istresearch/scrapy-cluster:redis-monitor-dev would be tied to the latest
dev branch release. Typically numeric releases will be paired with the
master branch, while
-dev releases will be paired with the
Each container contains only code for that particular component, located at
/usr/src/app. By default a
localsettings.py file will supply the override to provide the container the configuration to work with the native docker compose files. You are free to use docker volumes to mount a different settings file on top of the
localsettings.py file in order to configure the component with your particular setup.

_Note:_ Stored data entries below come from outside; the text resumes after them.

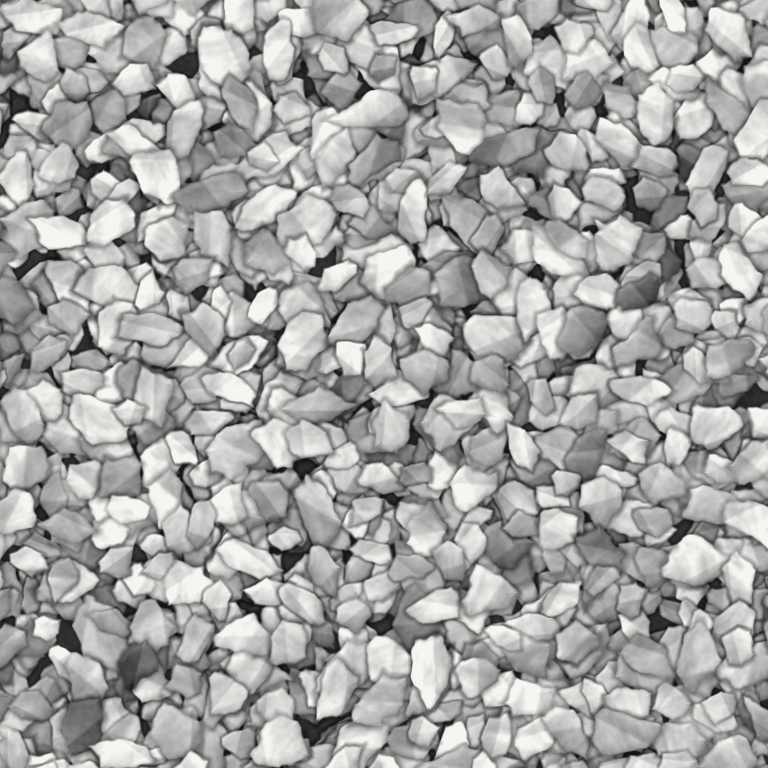
A WebGL 1 fragment shader for this texture:

```glsl
precision highp float;
// Dense bed of crushed pale grey gravel, piled in layers with contact shadows.

uniform vec2 u_resolution;

#define CELLS 15.8         // stones across the canvas, per layer
#define LAYERS 5           // piled layers, bottom to top
#define SIDES 6            // cut faces per stone
#define STONE_MIN 0.32     // stone radius, in cells
#define STONE_MAX 0.60
#define SHADOW_REACH 0.27  // contact shadow width, in stone radii
#define SHADOW_TONE 0.36   // brightness left at the darkest contacts
#define BEVEL_LIGHT 0.09   // contrast between cut faces
#define GRAIN 0.42         // strength of the mineral mottling
#define GAP_TONE 0.19      // darkness of the deepest gaps
#define SOFTNESS 0.0042    // edge blur, in canvas units

const float TAU = 6.2831853;
const vec2 LIGHT = vec2(-0.5, 0.87);

float hash(vec2 p) {
  vec3 q = fract(p.xyx * vec3(0.1031, 0.1030, 0.0973));
  q += dot(q, q.yzx + 33.33);
  return fract((q.x + q.y) * q.z);
}

float noise(vec2 p) {
  vec2 i = floor(p), f = fract(p);
  f = f * f * (3.0 - 2.0 * f);
  return mix(mix(hash(i), hash(i + vec2(1, 0)), f.x),
             mix(hash(i + vec2(0, 1)), hash(i + vec2(1, 1)), f.x), f.y);
}

float fbm(vec2 p) {
  float sum = 0.0, amp = 0.5;
  for (int i = 0; i < 3; i++) {
    sum += amp * noise(p);
    p = mat2(1.6, 1.2, -1.2, 1.6) * p + 7.3;
    amp *= 0.55;
  }
  return sum;
}

mat2 turn(float a) {
  float c = cos(a), s = sin(a);
  return mat2(c, s, -s, c);
}

// Irregular cut polygon: signed distance in x, nearest face normal in yz.
vec3 cutStone(vec2 p, vec2 id) {
  vec3 face = vec3(length(p) - 1.1, normalize(p + 1e-4));
  for (int k = 0; k < SIDES; k++) {
    float n = float(k);
    float angle = (n + 0.85 * hash(id + n * 3.7)) * TAU / float(SIDES);
    vec2 dir = vec2(cos(angle), sin(angle));
    float d = dot(p, dir) - mix(0.64, 1.04, hash(id + n * 5.3 + 41.0));
    if (d > face.x) face = vec3(d, dir);
  }
  return face;
}

// Brightness of a stone's surface from its own tone, tilt, bevel and crease.
float stoneTone(vec2 p, vec3 face, mat2 toWorld, vec2 id) {
  float tone = mix(0.61, 0.95, sqrt(hash(id + 11.0)));
  tone -= 0.24 * step(0.92, hash(id + 17.0));
  vec2 tilt = turn(TAU * hash(id + 23.0)) * vec2(1.0, 0.0);
  tone += 0.08 * dot(p, tilt);
  float crease = dot(p, tilt.yx) - mix(-0.1, 0.6, hash(id + 29.0));
  tone -= 0.12 * smoothstep(-0.07, 0.09, crease);
  float width = mix(0.2, 0.5, hash(id + 31.0));
  float bevel = smoothstep(-width, -width * 0.2, face.x);
  tone += BEVEL_LIGHT * bevel * (dot(toWorld * face.yz, LIGHT) - 0.1);
  return tone * (1.0 - 0.15 * smoothstep(-0.16, 0.03, face.x));
}

void main() {
  vec2 uv = gl_FragCoord.xy / u_resolution.y;
  float blur = max(SOFTNESS, 1.4 / u_resolution.y);
  float chip = 0.20 * (noise(uv * 60.0) - 0.5) + 0.09 * (noise(uv * 130.0) - 0.5);
  // Contacts vary from deep cracks to nearly closed seams.
  float contact = SHADOW_TONE + 0.46 * noise(uv * 24.0 + 9.0);
  float tone = GAP_TONE;
  vec2 topId = vec2(0.0);

  // Paint the pile upwards; each stone shades whatever lies beneath it.
  for (int layer = 0; layer < LAYERS; layer++) {
    float level = float(layer);
    mat2 spin = turn(level * 1.9 + 0.4);
    vec2 grid = spin * uv * CELLS + level * 13.7 + 40.0;
    float depthShade = mix(0.78, 1.0, min(1.0, level / float(LAYERS - 2)));
    for (int j = -1; j <= 1; j++) {
      for (int i = -1; i <= 1; i++) {
        vec2 cell = floor(grid) + vec2(float(i), float(j));
        vec2 id = cell + level * 71.0;
        vec2 jitter = vec2(hash(id + 2.0), hash(id + 5.0)) - 0.5;
        float size = mix(STONE_MIN, STONE_MAX, hash(id + 7.0));
        float stretch = mix(1.0, 1.42, hash(id + 9.0));
        float heading = TAU * hash(id + 13.0);
        vec2 p = turn(heading) * (grid - cell - 0.5 - 0.7 * jitter);
        p *= vec2(1.0 / stretch, stretch) / size;
        if (dot(p, p) > 2.2) continue;

        vec3 face = cutStone(p, id);
        face.x += chip;
        float edge = 0.5 * blur * CELLS / size;
        float cover = 1.0 - smoothstep(-edge, edge, face.x);
        tone *= mix(contact, 1.0, smoothstep(-0.04, SHADOW_REACH, face.x));
        mat2 toWorld = turn(-level * 1.9 - 0.4 - heading);
        tone = mix(tone, depthShade * stoneTone(p, face, toWorld, id), cover);
        if (cover > 0.5) topId = id;
      }
    }
  }

  // Mineral mottling, streaked in a different direction on every stone.
  vec2 streak = turn(TAU * hash(topId + 3.0)) * uv;
  float mottle = fbm(streak * vec2(30.0, 62.0) + hash(topId) * 50.0 + 60.0);
  tone *= 1.0 + GRAIN * (mottle - 0.44);
  tone *= 1.0 + 0.12 * (noise(uv * 7.0 + 3.0) - 0.5);
  tone += 0.04 * (noise(uv * 210.0) - 0.5);
  tone = clamp(tone, 0.08, 0.96);
  gl_FragColor = vec4(tone * vec3(1.0, 1.0, mix(1.0, 0.988, tone)), 1.0);
}
```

However, if you look at the component’s local settings file, you may see some slight alterations based on environment variable overrides. The following snippet shows some of the alterations you would find in the project’s

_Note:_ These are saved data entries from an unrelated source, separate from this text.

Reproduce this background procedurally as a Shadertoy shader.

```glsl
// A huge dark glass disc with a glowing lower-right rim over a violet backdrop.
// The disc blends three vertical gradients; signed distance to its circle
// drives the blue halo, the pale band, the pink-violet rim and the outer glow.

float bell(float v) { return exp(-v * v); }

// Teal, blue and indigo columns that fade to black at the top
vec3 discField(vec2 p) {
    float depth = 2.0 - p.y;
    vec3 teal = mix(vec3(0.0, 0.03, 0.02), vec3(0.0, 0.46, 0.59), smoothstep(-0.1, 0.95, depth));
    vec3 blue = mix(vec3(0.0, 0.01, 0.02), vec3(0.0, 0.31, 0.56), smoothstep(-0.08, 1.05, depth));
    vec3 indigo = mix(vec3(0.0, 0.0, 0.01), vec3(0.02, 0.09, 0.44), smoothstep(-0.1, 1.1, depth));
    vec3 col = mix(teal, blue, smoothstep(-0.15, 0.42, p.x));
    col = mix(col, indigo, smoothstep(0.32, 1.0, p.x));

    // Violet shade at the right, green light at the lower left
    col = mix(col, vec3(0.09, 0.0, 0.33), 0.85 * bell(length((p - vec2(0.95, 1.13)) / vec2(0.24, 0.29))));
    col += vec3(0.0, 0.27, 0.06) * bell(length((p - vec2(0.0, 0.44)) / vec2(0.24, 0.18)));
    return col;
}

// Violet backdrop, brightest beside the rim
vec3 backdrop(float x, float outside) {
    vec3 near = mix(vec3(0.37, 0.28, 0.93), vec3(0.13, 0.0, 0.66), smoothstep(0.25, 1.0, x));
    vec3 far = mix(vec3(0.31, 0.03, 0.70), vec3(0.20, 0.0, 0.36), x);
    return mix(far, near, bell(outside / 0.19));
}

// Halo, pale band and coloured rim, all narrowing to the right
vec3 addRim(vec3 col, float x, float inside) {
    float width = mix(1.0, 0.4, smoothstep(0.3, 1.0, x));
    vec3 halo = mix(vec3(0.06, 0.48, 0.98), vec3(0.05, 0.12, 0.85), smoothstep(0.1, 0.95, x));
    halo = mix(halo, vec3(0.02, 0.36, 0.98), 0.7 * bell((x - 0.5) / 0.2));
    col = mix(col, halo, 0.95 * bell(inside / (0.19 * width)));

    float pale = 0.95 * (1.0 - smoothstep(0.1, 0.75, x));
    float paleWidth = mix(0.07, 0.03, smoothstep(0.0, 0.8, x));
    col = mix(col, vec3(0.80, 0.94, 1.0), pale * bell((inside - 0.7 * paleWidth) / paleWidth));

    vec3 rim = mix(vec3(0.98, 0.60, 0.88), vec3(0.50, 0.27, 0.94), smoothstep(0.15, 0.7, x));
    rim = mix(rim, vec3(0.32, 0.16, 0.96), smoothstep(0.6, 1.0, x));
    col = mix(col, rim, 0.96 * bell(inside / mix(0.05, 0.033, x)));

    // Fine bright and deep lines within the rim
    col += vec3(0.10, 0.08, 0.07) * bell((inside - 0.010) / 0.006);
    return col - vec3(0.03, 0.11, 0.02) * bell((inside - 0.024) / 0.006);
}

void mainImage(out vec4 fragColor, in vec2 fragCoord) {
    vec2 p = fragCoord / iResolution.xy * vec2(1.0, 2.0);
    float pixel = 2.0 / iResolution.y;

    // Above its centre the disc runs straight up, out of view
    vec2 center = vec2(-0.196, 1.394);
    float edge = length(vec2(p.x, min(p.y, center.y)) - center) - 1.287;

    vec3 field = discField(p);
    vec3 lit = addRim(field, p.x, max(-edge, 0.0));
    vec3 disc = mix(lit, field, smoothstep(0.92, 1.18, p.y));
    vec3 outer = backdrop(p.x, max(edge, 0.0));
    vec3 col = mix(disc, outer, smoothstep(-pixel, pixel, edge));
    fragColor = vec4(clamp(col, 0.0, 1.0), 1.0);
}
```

docker/*/settings.py files, or within the container at
REDIS_HOST = os.getenv('REDIS_HOST', 'redis') REDIS_DB = int(os.getenv('REDIS_DB', 0)) KAFKA_INCOMING_TOPIC = os.getenv('KAFKA_INCOMING_TOPIC', 'demo.incoming') LOG_JSON = str2bool(os.getenv('LOG_JSON', False))

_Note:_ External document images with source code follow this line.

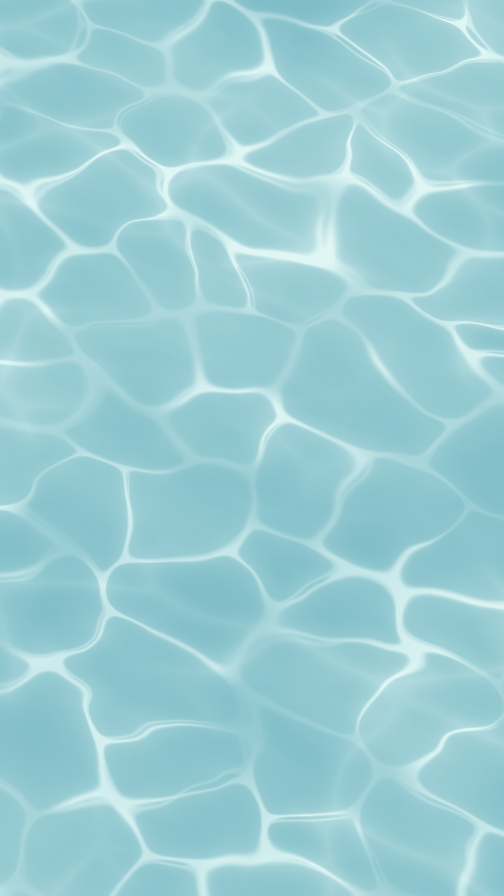
A Shadertoy shader for this texture:

```glsl
// Sunlit pool water: a soft web of pale caustic lines over turquoise.

const vec3 DEEP_WATER = vec3(0.535, 0.762, 0.798);
const vec3 SUNLIGHT   = vec3(0.875, 0.965, 0.958);
const vec2 CELL_COUNT = vec2(3.8, 4.9);   // cells per canvas width
const float TILT = -0.55;                 // lean of the web, radians
const float RECEDE = 0.20;                // flattening toward the top
const float WARP = 0.44;                  // bend of the lines
const float STRAND_SPLIT = 0.18;          // gap between twin strands
const float ROUNDING = 20.0;              // lower is rounder cells
const float THIN = 0.016;
const float THICK = 0.040;
const float HALO_SIZE = 0.12;
const float HALO_LIGHT = 0.22;
const float LINE_LIGHT = 0.52;
const float FAINT_LIGHT = 0.22;
const float MOTTLE = 0.30;                // cloudy streaks
const float SWELL = 0.24;                 // broad light and shade
const float TOP_LIGHT = 0.05;             // lift toward the far end

vec2 hash2(vec2 p) {
    vec3 q = fract(p.xyx * vec3(0.1031, 0.1030, 0.0973));
    q += dot(q, q.yzx + 33.33);
    return fract((q.xx + q.yz) * q.zy);
}

vec2 noise2(vec2 p) {
    vec2 cell = floor(p), f = fract(p);
    f = f * f * f * (f * (f * 6.0 - 15.0) + 10.0);
    return mix(mix(hash2(cell), hash2(cell + vec2(1, 0)), f.x),
               mix(hash2(cell + vec2(0, 1)), hash2(cell + vec2(1, 1)), f.x), f.y);
}

float fbm(vec2 p) {
    float sum = 0.0, gain = 0.5;
    for (int i = 0; i < 4; i++) {
        sum += gain * noise2(p).x;
        p = mat2(1.6, 1.2, -1.2, 1.6) * p + 7.3;
        gain *= 0.5;
    }
    return sum;
}

vec2 seedOffset(vec2 cell) {
    return 0.03 + 0.94 * hash2(cell + 40.0);
}

// Distance to the nearest cell wall, blended so that corners are round.
float wallDistance(vec2 p) {
    vec2 cell = floor(p), f = fract(p);
    vec2 nearest = vec2(0.0), nearestCell = vec2(0.0);
    float best = 8.0;
    for (int y = -1; y <= 1; y++)
    for (int x = -1; x <= 1; x++) {
        vec2 g = vec2(x, y);
        vec2 r = g + seedOffset(cell + g) - f;
        if (dot(r, r) < best) {
            best = dot(r, r);
            nearest = r;
            nearestCell = g;
        }
    }
    float sum = 0.0;
    for (int y = -2; y <= 2; y++)
    for (int x = -2; x <= 2; x++) {
        vec2 g = nearestCell + vec2(x, y);
        if (x == 0 && y == 0) continue;
        vec2 r = g + seedOffset(cell + g) - f;
        float d = dot(0.5 * (nearest + r), normalize(r - nearest));
        sum += exp(-ROUNDING * d);
    }
    return max(-log(sum) / ROUNDING, 0.0);
}

float softLine(float d, float width) {
    return exp(-d * d / (width * width));
}

void mainImage(out vec4 fragColor, in vec2 fragCoord) {
    // Water plane, receding slightly toward the top
    vec2 uv = fragCoord / iResolution.x;
    float height = fragCoord.y / iResolution.y;
    vec2 plane = vec2((uv.x - 0.5) * (1.0 + 0.1 * uv.y), uv.y * (1.0 + RECEDE * uv.y));
    float c = cos(TILT), s = sin(TILT);
    vec2 p = (mat2(c, -s, s, c) * plane) * CELL_COUNT + 23.0;

    // Bent web and a second strand that drifts away from it
    vec2 bent = p + WARP * (noise2(p * 1.15) - 0.5) + 0.13 * (noise2(p * 2.7 + 5.0) - 0.5);
    vec2 drift = STRAND_SPLIT * (noise2(p * 1.3 + 21.0) - 0.5);
    float wall = wallDistance(bent);
    float twinWall = wallDistance(bent + drift);

    // Brightness and width wander along the lines, brighter in lit patches
    vec2 wander = smoothstep(0.2, 0.8, noise2(p * 1.3 + 63.0));
    float swell = noise2(p * 0.6 + 47.0).y - 0.47;
    float width = mix(THIN, THICK, wander.x);
    float strength = mix(0.25, 1.0, wander.y) * (1.0 + 0.5 * swell);
    float line = softLine(wall, width);
    float twin = 0.6 * softLine(twinWall, 0.8 * width);
    float web = strength * (line + twin * (1.0 - line));
    float halo = exp(-min(wall, twinWall + 0.02) / HALO_SIZE) * mix(0.5, 1.2, wander.y);

    // Blurred deeper web, cloudy streaks and broad light
    vec2 deep = p * 0.85 + 0.6 * (noise2(p * 0.9 + 31.0) - 0.5) + 90.3;
    float faint = exp(-wallDistance(deep) / 0.10) * smoothstep(0.2, 0.75, noise2(p * 0.8 + 17.0).x);
    float cloud = fbm(p * vec2(0.8, 1.3) + 3.0 * drift) - 0.44;

    float light = LINE_LIGHT * web + HALO_LIGHT * halo + FAINT_LIGHT * faint
                + MOTTLE * cloud + SWELL * swell + TOP_LIGHT * (height - 0.5);
    vec3 color = mix(DEEP_WATER, SUNLIGHT, clamp(light, -0.12, 1.0));
    fragColor = vec4(color, 1.0);
}
```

Commonly altered variables can be overridden with a docker environment variable of the same name. Here, you can override
1 to specify a different redis database.
If you find a variable you would like to override that does not already have an environment variable applied, you can use the following to make it available.
default_value is your specified default, and
PARAM_NAME is the name of the configuration you are overriding. Note that you will need to rebuild your containers if you alter code within the project.
The environment overrides can then be applied to your component within the normal
-e flag from Docker, or in the
docker-compose.yml files like show below.
environment: - REDIS_HOST=other-redis - REDIS_DB=1 - LOG_JSON=True
It is important to either look at the
localsettings.py files within the container or at the
settings.py files as denoted above to find the environment variables you wish to tweak.
It is recommended you use docker compose to orchestrate your cluster with all of the other components, and simply issuing
docker-compose up will bring your cluster online. If you wish to build the containers from scratch or insert custom code, please use add the following lines, customized for each component.
image: istresearch/scrapy-cluster:kafka-monitor-dev build: context: . dockerfile: docker/kafka-monitor/Dockerfile
You will then be able to issue the following:
docker-compose -f docker-compose.yml up --build --force-recreate
This will rebuild your containers and bring everything online.
The Kafka container does not like being stopped and started over and over again, and will sometimes fail to start cleanly. You can mitigate this by issuing
docker-compose down (note this will clean out all data).
Compose ELK Stack¶
You can use Docker Compose to configure both Scrapy Cluster and an associated ELK stack to view your log data from the 4 core components.
The docker compose file is located in
elk/docker-compose.elk.yml, and contains all of the necessary ingredients to bring up
- Scrapy Cluster
- Kafka Monitor
- Redis Monitor
Bring it up by issuing the following command from within the
$ docker-compose -f docker-compose.elk.yml up -d
You can ensure everything started up via:
$ docker-compose -f docker-compose.elk.yml ps Name Command State Ports --------------------------------------------------------------------------------------------- elk_crawler_1 scrapy Up runspider c ... elk_elasticsearch_1 /docker-entrypoint.sh Up 0.0.0.0:9200->9200/tc elas ... p, 0.0.0.0:9300->9300 /tcp elk_kafka_1 start-kafka.sh Up 0.0.0.0:9092->9092/tc p elk_kafka_monitor_1 python Up kafka_monit ... elk_kibana_1 /docker-entrypoint.sh Up 0.0.0.0:5601->5601/tc kibana p elk_logstash_1 /docker-entrypoint.sh Up 0.0.0.0:5000->5000/tc logs ... p elk_redis_1 docker-entrypoint.sh Up 0.0.0.0:32776->6379/t redis ... cp elk_redis_monitor_1 python Up redis_monit ... elk_rest_1 python rest_service.py Up 0.0.0.0:5343->5343/tcp elk_zookeeper_1 /bin/sh -c Up 0.0.0.0:2181->2181/tc /usr/sbin/sshd ... p, 22/tcp, 2888/tcp, 3888/tcp
As we continue to to expand into the docker world this page is subject to change. If you have a novel or different way you would like to use Scrapy Cluster in your container based application we would love to hear about it.